*Aim of the exercise:* Copy out every line of the data that has the word "class" somewhere in it.

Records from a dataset
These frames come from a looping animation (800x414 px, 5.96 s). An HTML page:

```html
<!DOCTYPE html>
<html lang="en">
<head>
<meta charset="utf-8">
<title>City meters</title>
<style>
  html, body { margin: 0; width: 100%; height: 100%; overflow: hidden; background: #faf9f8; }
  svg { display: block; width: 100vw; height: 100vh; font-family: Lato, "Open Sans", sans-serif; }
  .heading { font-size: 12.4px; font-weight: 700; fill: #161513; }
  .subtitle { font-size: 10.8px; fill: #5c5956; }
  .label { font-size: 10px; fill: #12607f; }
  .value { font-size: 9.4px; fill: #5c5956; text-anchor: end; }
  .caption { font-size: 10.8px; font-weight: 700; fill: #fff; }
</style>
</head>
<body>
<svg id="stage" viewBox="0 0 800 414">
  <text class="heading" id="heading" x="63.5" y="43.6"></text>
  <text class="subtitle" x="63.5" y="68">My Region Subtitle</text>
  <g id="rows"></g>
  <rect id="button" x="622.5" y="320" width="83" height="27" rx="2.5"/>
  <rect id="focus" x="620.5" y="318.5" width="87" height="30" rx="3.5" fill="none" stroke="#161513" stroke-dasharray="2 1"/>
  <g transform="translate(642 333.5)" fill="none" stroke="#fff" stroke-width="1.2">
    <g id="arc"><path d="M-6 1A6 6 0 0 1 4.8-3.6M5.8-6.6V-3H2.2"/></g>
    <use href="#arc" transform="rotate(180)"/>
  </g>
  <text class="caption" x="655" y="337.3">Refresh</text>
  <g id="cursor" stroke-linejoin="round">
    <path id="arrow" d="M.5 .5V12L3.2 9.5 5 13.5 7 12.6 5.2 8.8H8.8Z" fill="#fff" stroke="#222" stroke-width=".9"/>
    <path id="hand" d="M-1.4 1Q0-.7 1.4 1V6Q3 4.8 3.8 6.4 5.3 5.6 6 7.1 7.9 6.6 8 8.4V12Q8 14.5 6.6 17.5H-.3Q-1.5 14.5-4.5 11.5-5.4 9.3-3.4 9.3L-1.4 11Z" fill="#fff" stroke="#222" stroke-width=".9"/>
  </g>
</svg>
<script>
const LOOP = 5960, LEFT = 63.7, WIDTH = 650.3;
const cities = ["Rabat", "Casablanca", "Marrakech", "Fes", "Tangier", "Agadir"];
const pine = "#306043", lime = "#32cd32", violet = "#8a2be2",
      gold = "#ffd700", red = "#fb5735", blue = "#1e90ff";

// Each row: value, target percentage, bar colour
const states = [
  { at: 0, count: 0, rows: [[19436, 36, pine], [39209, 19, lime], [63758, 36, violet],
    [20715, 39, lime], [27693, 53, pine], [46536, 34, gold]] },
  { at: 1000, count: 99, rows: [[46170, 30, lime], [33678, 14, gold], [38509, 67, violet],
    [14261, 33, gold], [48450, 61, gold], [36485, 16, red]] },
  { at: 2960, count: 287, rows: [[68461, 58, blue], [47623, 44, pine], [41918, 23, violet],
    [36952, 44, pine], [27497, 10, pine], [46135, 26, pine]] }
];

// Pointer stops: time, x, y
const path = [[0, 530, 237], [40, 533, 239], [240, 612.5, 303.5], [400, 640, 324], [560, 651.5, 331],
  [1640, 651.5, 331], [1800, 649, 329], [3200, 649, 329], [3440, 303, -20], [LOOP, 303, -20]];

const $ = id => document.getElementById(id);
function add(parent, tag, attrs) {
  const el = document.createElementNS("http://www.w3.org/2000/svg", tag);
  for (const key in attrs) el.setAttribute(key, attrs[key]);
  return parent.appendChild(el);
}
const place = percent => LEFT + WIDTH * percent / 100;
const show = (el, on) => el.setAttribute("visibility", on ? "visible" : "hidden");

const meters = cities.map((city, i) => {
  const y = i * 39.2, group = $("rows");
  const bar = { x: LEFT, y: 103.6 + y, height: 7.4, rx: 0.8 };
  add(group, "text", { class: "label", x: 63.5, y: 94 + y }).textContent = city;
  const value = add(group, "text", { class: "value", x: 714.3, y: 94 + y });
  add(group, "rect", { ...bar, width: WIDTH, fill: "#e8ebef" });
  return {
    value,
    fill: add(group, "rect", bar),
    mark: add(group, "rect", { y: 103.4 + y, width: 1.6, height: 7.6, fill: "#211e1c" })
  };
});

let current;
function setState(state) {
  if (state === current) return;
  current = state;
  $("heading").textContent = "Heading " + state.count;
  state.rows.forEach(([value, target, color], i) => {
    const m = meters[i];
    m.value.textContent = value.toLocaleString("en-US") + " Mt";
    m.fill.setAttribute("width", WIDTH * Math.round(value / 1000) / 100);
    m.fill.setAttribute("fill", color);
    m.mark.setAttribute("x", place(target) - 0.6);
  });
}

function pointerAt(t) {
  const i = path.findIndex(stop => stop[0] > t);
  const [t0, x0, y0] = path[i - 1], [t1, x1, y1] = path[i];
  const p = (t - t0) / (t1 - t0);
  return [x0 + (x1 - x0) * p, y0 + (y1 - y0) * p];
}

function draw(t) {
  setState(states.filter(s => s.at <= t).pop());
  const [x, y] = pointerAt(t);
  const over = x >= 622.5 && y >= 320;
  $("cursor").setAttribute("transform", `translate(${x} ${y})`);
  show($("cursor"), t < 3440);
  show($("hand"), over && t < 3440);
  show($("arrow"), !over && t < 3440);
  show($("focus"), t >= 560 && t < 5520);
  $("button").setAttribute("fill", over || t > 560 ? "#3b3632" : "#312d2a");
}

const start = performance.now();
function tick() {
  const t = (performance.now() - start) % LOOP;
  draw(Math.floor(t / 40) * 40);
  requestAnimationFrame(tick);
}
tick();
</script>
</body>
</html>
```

*Problem solution:*
  <text class="heading" id="heading" x="63.5" y="43.6"></text>
  <text class="subtitle" x="63.5" y="68">My Region Subtitle</text>
  <text class="caption" x="655" y="337.3">Refresh</text>
  add(group, "text", { class: "label", x: 63.5, y: 94 + y }).textContent = city;
  const value = add(group, "text", { class: "value", x: 714.3, y: 94 + y });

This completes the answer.